Some words of advice for photography enthusiasts: “I encourage all of us to remain students throughout our lives, think about the images we put out into the world and what relevance they have. I think it is important to know some of the history of photography to see where this art form started, to continue to develop our craft and to look at other people’s work. We can learn so much from looking at photographers that work in essay form, single images, new forms and ways different from our own that we may never have considered.”

To Savio, a ‘perfect’ photograph is one that: “evoke[s] questions in the viewer, make us wonder what happened before and after the image was taken. In a “perfect” world a strong photograph can attempt to tell a single frame story. I want to create images that interest people so they pause, at least for a moment, and think about what they see.”

Savio indicated that she sought inspiration from a source that is both likely and unlikely — the human face.

“I have always stared and always will. As a child, I was disciplined repeatedly for staring. It was almost as though I could not help myself. The human face intrigues me… I love studying the face and the gestures of the body, how we move, where we gaze, how the fact that we have experienced a rich life is often shown on our face. The face holds evidence that we have lived. The faces in this region offer their own gift, holding their own diverse stories, and secrets,” she said.

She is also generous with her talent, using it to draw stunning portraits of well-known personalities and artists to ordinary people.

“My camera lens has been fortunate to gaze upon people from all walks of life. Everyone has a story. Every person I pass on the street holds stories inside them. I have learned so much from my subjects,” she said, adding: “I research, if possible, who I will be shooting to be able to make them realise I have an interest in who they are, not just what they do. I am extremely grateful for being able to do the work I do. It is a blessing.”

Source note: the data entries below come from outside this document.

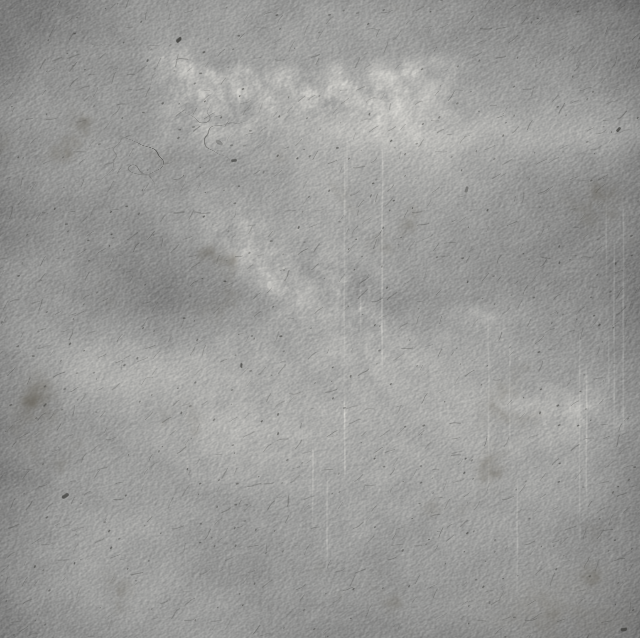
Write a Shadertoy shader that draws this texture.

```glsl
// Weathered grey concrete: cloudy gradient noise with worn pale patches and
// brown stains, an embossed grain, slanted hairlines, pits and pale vertical runs.
// All lengths are fractions of the canvas height.

const vec3 CONCRETE_DARK = vec3(0.40, 0.40, 0.40);
const vec3 CONCRETE_MID = vec3(0.617, 0.619, 0.614);
const vec3 CONCRETE_PALE = vec3(0.86, 0.855, 0.835);
const vec3 STAIN_BROWN = vec3(0.40, 0.385, 0.35);
const vec3 PIT_COLOUR = vec3(0.23, 0.23, 0.22);

vec2 hash2(vec2 p) {
    vec3 q = fract(p.xyx * vec3(0.1031, 0.1030, 0.0973));
    q += dot(q, q.yzx + 33.33);
    return fract((q.xx + q.yz) * q.zy);
}

vec2 gradientAt(vec2 cell) {
    float a = 6.2832 * hash2(cell + 71.0).x;
    return vec2(cos(a), sin(a));
}

float noise(vec2 p) {
    vec2 i = floor(p), f = p - i;
    vec2 u = f * f * f * (f * (f * 6.0 - 15.0) + 10.0);
    vec2 e = vec2(1.0, 0.0);
    float low = mix(dot(gradientAt(i), f), dot(gradientAt(i + e), f - e), u.x);
    float high = mix(dot(gradientAt(i + e.yx), f - e.yx),
                     dot(gradientAt(i + 1.0), f - 1.0), u.x);
    return mix(low, high, u.y);
}

float fbm(vec2 p, int octaves) {
    float sum = 0.0, gain = 1.0;
    for (int i = 0; i < octaves; i++) {
        sum += gain * noise(p);
        p = mat2(1.6, 1.2, -1.2, 1.6) * p + 17.3;
        gain *= 0.55;
    }
    return sum;
}

vec2 rotate(vec2 p, float angle) {
    float c = cos(angle), s = sin(angle);
    return vec2(c * p.x + s * p.y, c * p.y - s * p.x);
}

// Soft elliptical area, 1 at its centre
float patchMask(vec2 p, vec2 centre, vec2 radii, float angle) {
    vec2 q = rotate(p - centre, angle) / radii;
    return exp(-dot(q, q));
}

// Scattered slanted strokes, one per cell; a short stroke reads as a pit
float strokes(vec2 p, float scale, vec2 halfSize, float share, float seed, float px) {
    vec2 home = floor(p * scale);
    float cover = 0.0;
    for (int y = -1; y <= 1; y++)
    for (int x = -1; x <= 1; x++) {
        vec2 cell = home + vec2(x, y);
        vec2 place = hash2(cell + seed), traits = hash2(cell + seed + 37.0);
        vec2 q = rotate(p - (cell + place) / scale, 0.65 + 1.3 * (place.y - 0.5));
        vec2 size = halfSize * (0.4 + 0.6 * traits.y);
        q.x -= clamp(q.x, -size.x, size.x);
        float ink = 1.0 - smoothstep(size.y - px, size.y + px, length(q));
        cover = max(cover, ink * step(traits.x, share) * (0.45 + 0.55 * place.x));
    }
    return cover;
}

// Thin pale vertical runs, mostly on the right
float verticalRuns(vec2 p, float px) {
    float sum = 0.0;
    for (int i = 0; i < 16; i++) {
        vec2 a = hash2(vec2(i, 5)), b = hash2(vec2(i, 29));
        float x = mix(0.32, 0.98, sqrt(a.x)) + 0.002 * noise(vec2(p.y * 9.0, i));
        float top = mix(0.25, 0.8, a.y), bottom = top - mix(0.1, 0.4, b.x);
        float span = smoothstep(bottom, bottom + 0.04, p.y) * (1.0 - smoothstep(top - 0.04, top, p.y));
        float broken = 0.65 + 0.7 * noise(vec2(i, p.y * 30.0));
        sum += (1.0 - smoothstep(0.0003, 0.0011 + px, abs(p.x - x))) * span * broken * (0.3 + 0.7 * b.y);
    }
    return min(sum, 1.0);
}

// Worn pale areas: a scalloped band near the top and diagonal smears below it
float wornAreas(vec2 p) {
    float rim = 0.895 + 0.7 * (p.x - 0.5) * (p.x - 0.5) + 0.035 * fbm(p * vec2(11.0, 4.0), 3);
    float band = (1.0 - smoothstep(rim - 0.035, rim + 0.012, p.y)) * smoothstep(0.73, 0.88, p.y);
    float worn = band * smoothstep(0.19, 0.33, p.x) * (1.0 - smoothstep(0.6, 0.78, p.x));
    worn += 0.8 * patchMask(p, vec2(0.41, 0.59), vec2(0.10, 0.035), -0.75);
    worn += 0.5 * patchMask(p, vec2(0.54, 0.54), vec2(0.13, 0.07), -1.0);
    worn += 0.65 * patchMask(p, vec2(0.89, 0.35), vec2(0.07, 0.05), 0.0);
    worn += 0.5 * patchMask(p, vec2(0.77, 0.50), vec2(0.06, 0.025), -0.2);
    return worn + 0.25 * patchMask(p, vec2(0.45, 0.38), vec2(0.16, 0.12), 0.0);
}

void mainImage(out vec4 fragColor, in vec2 fragCoord) {
    vec2 p = fragCoord / iResolution.y;
    float px = 0.8 / iResolution.y;
    vec2 warped = p + 0.03 * vec2(fbm(p * 8.0, 3), fbm(p * 8.0 + 40.0, 3));

    // Broad clouds, bands and darkened borders
    float tone = 0.085 * fbm(warped * vec2(2.2, 4.5) + 3.0, 5);
    tone += 0.05 * patchMask(warped, vec2(0.75, 0.79), vec2(0.35, 0.035), 0.0);
    tone += 0.05 * patchMask(warped, vec2(0.17, 0.43), vec2(0.22, 0.06), -0.3);
    tone -= 0.07 * patchMask(warped, vec2(0.24, 0.53), vec2(0.12, 0.06), 0.0);
    tone -= 0.05 * patchMask(warped, vec2(0.83, 0.62), vec2(0.22, 0.10), 0.2);
    vec2 border = abs(p - 0.5) * 2.0;
    tone -= 0.09 * pow(border.x, 5.0) + 0.055 * pow(border.y, 6.0);

    // Mottled wear with small flecks
    float mottle = fbm(p * 26.0, 4);
    float fleck = smoothstep(0.12, 0.5, fbm(p * 65.0 + 9.0, 2));
    float worn = wornAreas(warped);
    tone += worn * (0.115 + 0.10 * mottle + 0.06 * fleck) + 0.022 * mottle;

    // Embossed grain lit across the slant
    vec2 g = rotate(p, 0.6) * vec2(110.0, 190.0);
    tone += 0.055 * (fbm(g, 2) - fbm(g + vec2(0.15, -0.45), 2));
    tone += 0.045 * noise(p * 260.0) + 0.012 * noise(p * vec2(40.0, 210.0));
    tone += 0.13 * verticalRuns(p, px);

    vec3 colour = mix(CONCRETE_MID, CONCRETE_PALE, clamp(tone / 0.24, 0.0, 1.0));
    colour = mix(colour, CONCRETE_DARK, clamp(-tone / 0.217, 0.0, 1.0));

    // Brown stains
    float stain = smoothstep(0.3, 0.85, fbm(p * 7.0 + 21.0, 5)) * 0.5;
    stain += 0.6 * patchMask(warped, vec2(0.06, 0.36), vec2(0.025, 0.04), -0.2);
    stain += 0.3 * patchMask(warped, vec2(0.87, 0.04), vec2(0.10, 0.05), 0.0);
    colour = mix(colour, STAIN_BROWN, clamp(stain * (0.6 + mottle), 0.0, 0.7));

    // Hairlines, pits and a wandering crack
    vec2 bent = p + 0.004 * vec2(noise(p * 55.0), noise(p * 55.0 + 30.0));
    float marks = 0.38 * strokes(bent, 42.0, vec2(0.009, 0.0007), 0.45, 3.0, px);
    marks = max(marks, 0.65 * strokes(p, 34.0, vec2(0.0009, 0.0013), 0.4, 90.0, px));
    marks = max(marks, 0.85 * strokes(bent, 7.0, vec2(0.003, 0.0026), 0.3, 160.0, px));
    float crack = 1.0 - smoothstep(0.004, 0.022, abs(fbm(p * vec2(9.0, 13.0) + 5.0, 3)));
    marks = max(marks, 0.6 * crack * patchMask(p, vec2(0.27, 0.77), vec2(0.09, 0.04), 0.3));
    colour = mix(colour, PIT_COLOUR, marks);

    fragColor = vec4(colour, 1.0);
}
```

However, it could also be a curse — especifically when it means being asked to choose which images are her favourite, out of the thousands, or more, that she has taken in the past decades.

“That is a difficult question, almost like choosing which of your children is your favourite,” she said laughingly.

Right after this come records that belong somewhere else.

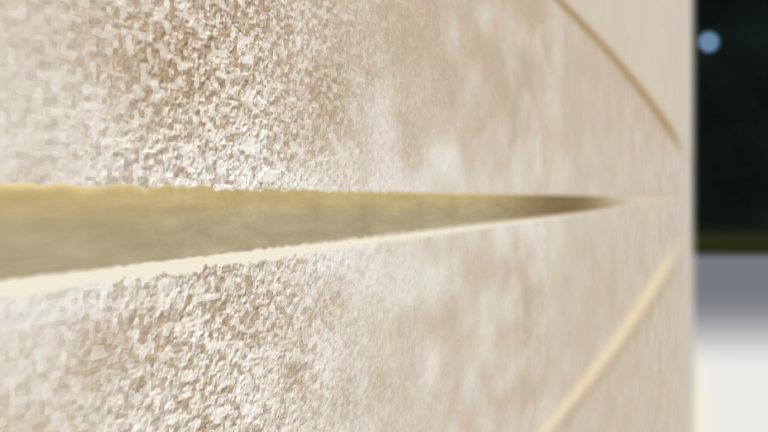
This texture is drawn by a Shadertoy shader. Its source:

```glsl
// Sunlit rough stone wall with a deep groove, receding out of focus to a dark garden edge.

float hash(vec2 p) {
    vec3 q = fract(vec3(p.xyx) * 0.1031);
    q += dot(q, q.yzx + 33.33);
    return fract((q.x + q.y) * q.z);
}

float noise(vec2 p) {
    vec2 i = floor(p), f = fract(p);
    f = f * f * (3.0 - 2.0 * f);
    return mix(mix(hash(i), hash(i + vec2(1, 0)), f.x),
               mix(hash(i + vec2(0, 1)), hash(i + vec2(1, 1)), f.x), f.y);
}

float fbm(vec2 p) {
    float sum = 0.0, amp = 0.5;
    for (int i = 0; i < 4; i++) {
        sum += amp * noise(p);
        p = mat2(1.6, 1.2, -1.2, 1.6) * p + 7.3;
        amp *= 0.5;
    }
    return sum / 0.9375;
}

// Grain height; fine octaves vanish where the lens is out of focus.
float grain(vec2 p, float focus) {
    return 0.45 * noise(p * 34.0) + (0.15 + 0.35 * focus) * noise(p * 63.0 + 9.0)
         + 0.32 * focus * noise(p * 120.0 + 4.0);
}

float bump(float x, float center, float width) {
    float d = (x - center) / width;
    return exp(-d * d);
}

vec3 stone(vec2 uv, vec2 wall, float focus, float aboveGroove) {
    float patches = fbm(wall * 5.0 + 2.0);
    float rim = mix(bump(uv.y, 0.32 + 0.26 * uv.x, 0.09), bump(uv.y, 0.59, 0.10), aboveGroove);
    float brown = aboveGroove * bump(uv.x, 0.30, 0.20) * smoothstep(0.60, 0.85, uv.y);
    float white = 0.42 + 1.1 * (patches - 0.5) + 0.35 * rim - 0.30 * brown
                + 0.18 * (1.0 - aboveGroove) - 0.35 * smoothstep(0.45, 0.8, uv.x);
    vec3 col = mix(vec3(0.77, 0.70, 0.61), vec3(0.90, 0.88, 0.84), clamp(white, 0.0, 1.0));

    // Side-lit relief and shadowed pits
    float height = grain(wall, focus);
    float relief = height - grain(wall + vec2(-0.004, 0.006), focus);
    float near = 1.0 - smoothstep(0.30, 0.72, uv.x);
    col += relief * near * (0.22 + 0.45 * focus);
    float pits = smoothstep(0.50, 0.72, noise(wall * 58.0 + 31.0) + 0.25 * (0.5 - patches) + 0.12 * brown);
    col = mix(col, vec3(0.55, 0.44, 0.30), pits * near * (0.08 + 0.32 * focus));
    float flecks = smoothstep(0.58, 0.8, noise(wall * 46.0 + 70.0));
    col = mix(col, vec3(0.97, 0.96, 0.93), flecks * near * (0.25 + 0.35 * focus));

    // Pale vertical joint and the farther block
    col = mix(col, vec3(0.85, 0.82, 0.77), 0.55 * bump(uv.x, 0.725, 0.012));
    col = mix(col, vec3(0.80, 0.75, 0.68), 0.6 * smoothstep(0.73, 0.745, uv.x));
    return col;
}

vec3 garden(vec2 uv, float aspect) {
    float leaves = fbm(uv * vec2(aspect, 1.0) * 14.0);
    vec3 col = vec3(0.035, 0.05, 0.05) + vec3(0.05, 0.07, 0.06) * leaves;
    col = mix(col, vec3(0.16, 0.18, 0.08), bump(uv.y, 0.44, 0.03));
    vec3 ground = mix(vec3(0.92, 0.92, 0.91), vec3(0.47, 0.48, 0.51), smoothstep(0.14, 0.33, uv.y));
    col = mix(ground, col, smoothstep(0.395, 0.43, uv.y));
    float spot = length((uv - vec2(0.923, 0.903)) * vec2(aspect, 1.0));
    col = mix(col, vec3(0.47, 0.61, 0.76), 0.85 * (1.0 - smoothstep(0.014, 0.036, spot)));
    return mix(col, vec3(0.99, 0.94, 0.82), 0.8 * bump(uv.x, 0.895, 0.025) * (1.0 - smoothstep(0.06, 0.24, uv.y)));
}

void mainImage(out vec4 fragColor, in vec2 fragCoord) {
    vec2 uv = fragCoord / iResolution.xy;
    float aspect = iResolution.x / iResolution.y;

    // Perspective coordinates on the wall
    float depth = 1.95 / max(1.95 - uv.x * 1.778, 0.2);
    vec2 wall = vec2(1.95 * depth, (uv.y - 0.54) * depth);
    float focus = bump(uv.x, 0.28, 0.17);
    float soft = 0.004 + 0.006 * (1.0 - focus);

    // Groove outline, roughened where it is sharp
    float ragged = (noise(wall * vec2(45.0, 20.0)) - 0.5) * (0.006 + 0.010 * focus) * (1.0 - smoothstep(0.4, 0.7, uv.x));
    float top = 0.574 - 0.036 * uv.x + ragged;
    float ledgeTop = 0.352 + 0.208 * uv.x + 0.5 * ragged;
    float ledgeBottom = 0.308 + 0.26 * uv.x - 1.4 * ragged;
    vec3 col = stone(uv, wall, focus, smoothstep(ledgeTop, top + 0.001, uv.y));

    // Sunlit ledge and shaded recess
    float ledge = smoothstep(ledgeBottom - soft, ledgeBottom + soft, uv.y);
    float belowTop = 1.0 - smoothstep(top - soft, top + soft, uv.y);
    col = mix(col, vec3(0.95, 0.92, 0.84), ledge * belowTop * (1.0 - 0.5 * smoothstep(0.6, 0.9, uv.x)));
    float across = clamp((uv.y - ledgeTop) / max(top - ledgeTop, 0.004), 0.0, 1.0);
    vec3 recess = mix(vec3(0.69, 0.63, 0.51), vec3(0.76, 0.68, 0.48), smoothstep(0.35, 0.95, across));
    recess += 0.10 * (fbm(wall * vec2(9.0, 30.0)) - 0.5) + 0.05 * focus * (grain(wall, focus) - 0.5);
    recess += vec3(0.12, 0.11, 0.08) * smoothstep(0.88, 1.0, across) * (1.0 - smoothstep(0.1, 0.35, uv.x));
    recess = mix(recess, vec3(0.48, 0.40, 0.27), 0.85 * bump(uv.x, 0.735, 0.07));
    float inside = smoothstep(ledgeTop - soft, ledgeTop + soft, uv.y) * belowTop;
    col = mix(col, recess, inside * (1.0 - 0.75 * smoothstep(0.75, 0.84, uv.x)));

    // Receding grooves above and below
    float t = 1.0 - uv.y;
    float upper = uv.x - (0.723 + 0.58 * t - 0.33 * t * t);
    float lower = uv.x - (0.703 + 0.50 * uv.y - 0.23 * uv.y * uv.y);
    float upperFade = smoothstep(0.58, 0.72, uv.y), lowerFade = 1.0 - smoothstep(0.34, 0.48, uv.y);
    col = mix(col, vec3(0.85, 0.81, 0.74), 0.6 * upperFade * smoothstep(0.0, 0.02, upper));
    col = mix(col, vec3(0.66, 0.56, 0.40), 0.75 * upperFade * bump(upper, 0.004, 0.008));
    col = mix(col, vec3(0.94, 0.87, 0.72), 0.8 * lowerFade * bump(lower, 0.004, 0.011));
    col = mix(col, vec3(0.70, 0.62, 0.49), 0.3 * lowerFade * bump(lower, 0.021, 0.009));

    // Blurred end of the wall
    col = mix(col, vec3(0.80, 0.78, 0.73), 0.7 * smoothstep(0.872, 0.895, uv.x));
    col = mix(col, garden(uv, aspect), smoothstep(0.894, 0.914, uv.x));
    fragColor = vec4(clamp(col, 0.0, 1.0), 1.0);
}
```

Savio noted though: “If I had to choose it would be images of my husband of 45 years, and our daughter, Jasmine. I have photographed them both throughout our lives together.”

She also indicated her fondness for a photograph she had taken of Trisha Brown and Robert Rauschenberg, whose critically-acclaimed partnership was instrumental in the development of Postmodern dance.

“You can feel the love and trust in that friendship and to have those two iconic artists in my studio was a real gift. I will never forget it. We connected as people and they stayed for hours after the session, we laughed and shared stories of our lives. It was like being in a dream,” she said wistfully.

While Grace is an exhibition dedicated to movement and light, Savio’s future projects touch on darker subjects.

“I have a few things in mind, one is starting to use single images and combining them with sound, as installations pieces. I am working on a sound/image piece about a man who took his own life at Abu Ghraib, and another sound/composition contrasting the sound of nature with graffiti in Georgia,” she said.

Nevertheless, Savio stated that she would return to her original passion: portrait photography.

“I’ll continue to do portraits the rest of my life, and I have a few ideas about the next portrait series. Photography has always given me an opportunity to try and understand things about people and the world around me that I find confusing,” Savio said.

Nathalie Farah is a writer based in Abu Dhabi.

Grace: A Retrospective of Dance Portraiture and Performance 1986-2004 will run until February 25 at The Project Space, New York University Abu Dhabi, Saadiyat island.